Ruminations on the so-called gold standard: We’ll be looking at NAEP scores for the next several weeks during our series, “Our month of the gaps.”
This raises a basic question: Can NAEP scores be trusted?
We’d be inclined to say yes, with a few reservations.
In recent years, a great deal of fraud has occurred in the nation’s state-by-state, “high stakes” testing programs. For what it’s worth, no one has been on the cheating beat any longer than we have.
We first approached the Baltimore Sun about outright cheating on standardized tests in 1971 or 1972. We’ve pursued a series of other such episodes over the past forty years.
Cheating scandals have been common of late. With that in mind, can NAEP scores be trusted?
We’d be inclined to say yes.
In its 43 years of operation, the NAEP has never been a high-stakes test. Teachers and principals have nothing at stake in the results of these tests.
Beyond that, the NAEP is run by competent people, and it’s adequately funded. Often, this hasn’t seemed to be the case with our state-run tests.
For these reasons, the NAEP has always been described as the “gold standard” of domestic testing. We do have one potential concern.
In the last decade, the NAEP has emerged into the public eye. As a result, state superintendents do have something to gain, or something to lose, if a state does unusually well on the NAEP, or unusually poorly.
Can state superintendents put their thumbs on the scale as the NAEP selects its statewide samples of students for testing? If so, someone is going to monkey around with the statewide sample at some point—or someone already has.
In recent years, the state of Maryland has eliminated a very high number of students from the testing, part of a state’s prerogative under certain technical guidelines.
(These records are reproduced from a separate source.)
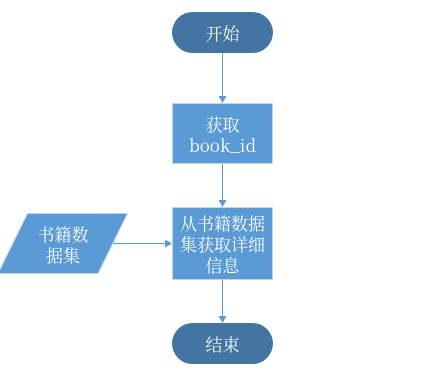
<!DOCTYPE html>
<html lang="zh-CN">
<head>
<meta charset="utf-8">
<title>流程图</title>
<style>
:root {
  --terminal: #4474a2;
  --step: #5b9bd5;
  --edge: #c3d5e8;
  --connector: #5b9bd5;
  --label: #ffffff;
  --paper: #ffffff;
}
* { box-sizing: border-box; }
html, body { margin: 0; overflow: hidden; background: var(--paper); }
.flowchart {
  position: relative;
  width: 438px;
  height: 376px;
  overflow: hidden;
  background: var(--paper);
  font: 17px/21px "Noto Serif CJK SC", "Noto Serif", serif;
  color: var(--label);
}
.connectors { position: absolute; left: 0; top: 0; }
.connectors line { stroke: var(--connector); stroke-width: 1; }
.connectors .arrowhead { fill: var(--connector); }
.connectors .data-shape { fill: var(--step); stroke: var(--edge); }
.node {
  position: absolute;
  left: 172px;
  width: 101px;
  display: flex;
  align-items: center;
  justify-content: center;
  text-align: center;
  white-space: nowrap;
}
.terminal { height: 41px; border-radius: 21px; background: var(--terminal); }
.step { background: var(--step); border: 1px solid var(--edge); }
.start { top: 12px; }
.get-id { top: 103px; height: 61px; }
.get-details { top: 207px; height: 73px; }
.end { top: 323px; }
.dataset { left: -2px; top: 213px; width: 130px; height: 61px; }
</style>
</head>
<body>
<main class="flowchart">
  <svg class="connectors" width="438" height="376" viewBox="0 0 438 376" aria-hidden="true">
    <defs>
      <polygon id="arrow-down" class="arrowhead" points="-4,-7 4,-7 0,0"/>
    </defs>
    <polygon class="data-shape" points="27.5,213.5 127.5,213.5 98,273.5 -2,273.5"/>
    <line x1="222.5" y1="53" x2="222.5" y2="98"/>
    <line x1="222.5" y1="164" x2="222.5" y2="202"/>
    <line x1="222.5" y1="280" x2="222.5" y2="318"/>
    <line x1="113" y1="243.5" x2="167" y2="243.5"/>
    <use href="#arrow-down" x="222.5" y="103"/>
    <use href="#arrow-down" x="222.5" y="207"/>
    <use href="#arrow-down" x="222.5" y="323"/>
    <use href="#arrow-down" transform="translate(172 243.5) rotate(-90)"/>
  </svg>
  <div class="node terminal start">开始</div>
  <div class="node step get-id">获取<br>book_id</div>
  <div class="node dataset">书籍数<br>据集</div>
  <div class="node step get-details">从书籍数据<br>集获取详细<br>信息</div>
  <div class="node terminal end">结束</div>
</main>
</body>
</html>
The state scored well with its sample of students pared down in this way. This produced little discussion.
The nation’s press corps should have examined these questions long ago. In truth, little real reporting is done by the nation’s education reporters. They mainly exist to recite elite scripts about the stagnant scores in our failing schools—scripts which fly in the face of the actual data emerging from the NAEP.
Everybody praises the NAEP—and no one reports what the NAEP data show! We’ll be using NAEP data for the next several weeks.
They’re the only real data we have.